Furthermore, cooperation can also lead to improved network performance. One of the key challenges faced by NetOps teams is ensuring optimal network performance. By sharing their security data with SecOps, NetOps departments gain an understanding of traffic patterns which may be the root cause of network congestion or performance problems. This information empowers them to act immediately, optimising network performance and assuring that critical systems receive the necessary bandwidth required for efficient and effective operation.
Adding to this, by sharing data, organisations are able to create a holistic view of network activities, enabling SecOps teams to share detailed visibility into traffic patterns with their colleagues in the NetOps department. This collaborative monitoring approach provides both teams with the ability to highlight anomalies, unusual behavioural patterns, and suspicious activity in a swift manner. Together, they can detect possible threats before they develop into something more sinister, further enhancing the business’ security posture.
Elsewhere, effective collaboration and communication between the two teams streamlines the compliance monitoring and reporting process, in addition to also enabling both departments to gain a more thorough understanding of one another’s goals and challenges.
Challenges data-sharing helps businesses to overcome

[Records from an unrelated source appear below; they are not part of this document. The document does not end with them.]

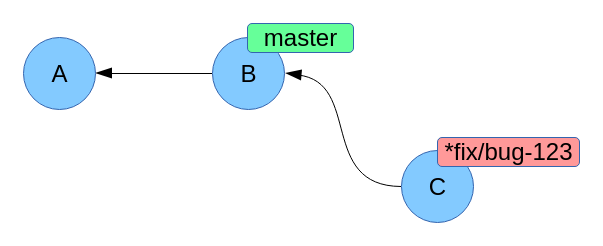
<!DOCTYPE html>
<html lang="en">
<head>
<meta charset="utf-8">
<title>Branch diagram</title>
<style>
:root {
  --commit: #83caff;
  --outline: #3465af;
  --branch-main: #66ff99;
  --branch-fix: #ff9999;
  --ink: #000;
}
* { box-sizing: border-box; }
html, body { margin: 0; }
body { background: #fff; overflow: hidden; }
.graph {
  position: relative;
  width: 603px;
  height: 246px;
  overflow: hidden;
  background: #fff;
  color: var(--ink);
  font: 24px/1 "Liberation Sans", Arial, sans-serif;
}
.edges { position: absolute; inset: 0; }
.edges path { fill: none; stroke: var(--ink); }
.edges polygon { fill: var(--ink); }
.commit, .branch {
  position: absolute;
  display: flex;
  align-items: center;
  justify-content: center;
  border: 1px solid var(--outline);
  white-space: nowrap;
}
.commit {
  width: 73px;
  height: 73px;
  border-radius: 50%;
  background: var(--commit);
}
.commit-a { left: 23px; top: 37px; }
.commit-b { left: 212px; top: 37px; }
.commit-c { left: 401px; top: 150px; }
.branch { height: 30px; border-radius: 5px; }
.branch-main { left: 247px; top: 23px; width: 107px; background: var(--branch-main); }
.branch-fix { left: 437px; top: 137px; width: 143px; background: var(--branch-fix); }
</style>
</head>
<body>
<main class="graph">
  <svg class="edges" width="603" height="246" viewBox="0 0 603 246" aria-hidden="true">
    <path d="M212 73.5H108"/>
    <polygon points="95,73 112,67.5 112,78.5"/>
    <path d="M401 186.5C318 186 362 82 298 75"/>
    <polygon points="285,73 302,69.5 301,80.5"/>
  </svg>
  <div class="commit commit-a">A</div>
  <div class="commit commit-b">B</div>
  <div class="commit commit-c">C</div>
  <div class="branch branch-main">master</div>
  <div class="branch branch-fix">*fix/bug-123</div>
</main>
</body>
</html>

Data-sharing and cooperation between NetOps and SecOps teams also plays a vital role in assisting organisations when it comes to overcoming a number of key challenges. Arguably the most significant of these concerns, which collaboration helps to overcome, is the issue of siloed data. When information is segregated and kept within individual teams, enterprises can lose sight of the bigger picture. Sharing data eliminates these barriers, making certain that relevant information is available to all stakeholders, leading to improved collaboration and more informed decision-making.

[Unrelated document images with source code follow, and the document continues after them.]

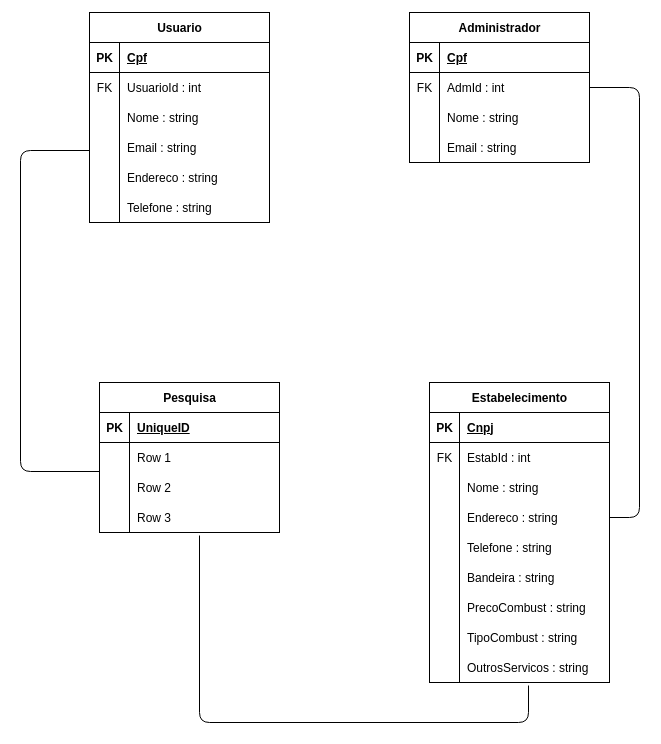
<!DOCTYPE html>
<html lang="pt">
<head>
<meta charset="utf-8">
<title>Diagrama de entidades</title>
<style>
:root { --paper: #fff; --ink: #000; --row: 30px; }
* { box-sizing: border-box; }
body { margin: 0; background: var(--paper); }
.diagram {
  position: relative; width: 661px; height: 744px; overflow: hidden;
  background: var(--paper); color: var(--ink);
  font: 12px/14px "Liberation Sans", Arial, sans-serif;
}
.relations { position: absolute; inset: 0; fill: none; stroke: var(--ink); stroke-width: 1; }
.entity {
  position: absolute; width: 181px;
  border: 1px solid var(--ink); background: var(--paper);
}
.entity h2 {
  display: flex; align-items: center; justify-content: center;
  height: var(--row); margin: 0; border-bottom: 1px solid var(--ink);
  font: inherit; font-weight: bold;
}
.field { display: grid; grid-template-columns: 30px 1fr; height: var(--row); }
.field:last-child { height: 29px; }
.field > * { display: flex; align-items: center; }
.key { justify-content: center; border-right: 1px solid var(--ink); }
.name { padding-left: 7px; white-space: nowrap; }
.primary { border-bottom: 1px solid var(--ink); font-weight: bold; }
.primary .name { text-decoration: underline; }
.usuario { left: 89px; top: 12px; }
.administrador { left: 409px; top: 12px; }
.pesquisa { left: 99px; top: 382px; }
.estabelecimento { left: 429px; top: 382px; }
</style>
</head>
<body>
<main class="diagram">
  <svg class="relations" width="661" height="744" viewBox="0 0 661 744" aria-hidden="true">
    <g transform="translate(.5 .5)">
      <path d="M89 150H30Q20 150 20 160V461Q20 471 30 471H99"/>
      <path d="M589 87H629Q639 87 639 97V507Q639 517 629 517H609"/>
      <path d="M199 535V712Q199 722 209 722H518Q528 722 528 712V685"/>
    </g>
  </svg>

  <section class="entity usuario">
    <h2>Usuario</h2>
    <div class="field primary"><span class="key">PK</span><span class="name">Cpf</span></div>
    <div class="field"><span class="key">FK</span><span class="name">UsuarioId : int</span></div>
    <div class="field"><span class="key"></span><span class="name">Nome : string</span></div>
    <div class="field"><span class="key"></span><span class="name">Email : string</span></div>
    <div class="field"><span class="key"></span><span class="name">Endereco : string</span></div>
    <div class="field"><span class="key"></span><span class="name">Telefone : string</span></div>
  </section>

  <section class="entity administrador">
    <h2>Administrador</h2>
    <div class="field primary"><span class="key">PK</span><span class="name">Cpf</span></div>
    <div class="field"><span class="key">FK</span><span class="name">AdmId : int</span></div>
    <div class="field"><span class="key"></span><span class="name">Nome : string</span></div>
    <div class="field"><span class="key"></span><span class="name">Email : string</span></div>
  </section>

  <section class="entity pesquisa">
    <h2>Pesquisa</h2>
    <div class="field primary"><span class="key">PK</span><span class="name">UniqueID</span></div>
    <div class="field"><span class="key"></span><span class="name">Row 1</span></div>
    <div class="field"><span class="key"></span><span class="name">Row 2</span></div>
    <div class="field"><span class="key"></span><span class="name">Row 3</span></div>
  </section>

  <section class="entity estabelecimento">
    <h2>Estabelecimento</h2>
    <div class="field primary"><span class="key">PK</span><span class="name">Cnpj</span></div>
    <div class="field"><span class="key">FK</span><span class="name">EstabId : int</span></div>
    <div class="field"><span class="key"></span><span class="name">Nome : string</span></div>
    <div class="field"><span class="key"></span><span class="name">Endereco : string</span></div>
    <div class="field"><span class="key"></span><span class="name">Telefone : string</span></div>
    <div class="field"><span class="key"></span><span class="name">Bandeira : string</span></div>
    <div class="field"><span class="key"></span><span class="name">PrecoCombust : string</span></div>
    <div class="field"><span class="key"></span><span class="name">TipoCombust : string</span></div>
    <div class="field"><span class="key"></span><span class="name">OutrosServicos : string</span></div>
  </section>
</main>
</body>
</html>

What’s more, collaboration facilitates timely identification and reaction to emerging threats, significantly reducing response times. In order to limit potential damage to an enterprise’s network infrastructure, rapid response to security incidents is imperative. Access to real-time information from both NetOps and SecOps teams ensures organisations are able to successfully neutralise threats before they are able to escalate.
Additionally, data-sharing can eradicate incomplete analysis. When information is siloed, both NetOps and SecOps teams will be unable to access detailed datasets, meaning they may find it problematic to conduct comprehensive network traffic analysis. By sharing data, these knowledge gaps are filled, equipping teams with an in-depth understanding of network activities. This enables them to make smarter, more thoughtful decisions, as well as to respond efficiently and effectively to potential threats.
As the rapid evolution of cyberthreats continues, collaboration between NetOps and SecOps teams is imperative for enterprises to ensure they maintain a robust security posture.
By sharing data and working together, businesses can enjoy faster network threat detection and mitigation, enhanced network performance, and improved visibility and monitoring. These combine to create a more secure, reliable, and efficient network infrastructure, protecting an enterprise’s sensitive data and preserving its reputation.
For organisations, tearing down data silos and adopting a collaborative approach is not simply just a best practice – it is essential in the modern-day digital landscape. In the past 20 years, I have seen cyberthreats move from the old switch rooms (now data centres) to the board room as a business risk. It is important that both teams support each other to defend the integrity of the company’s data and the network infrastructure.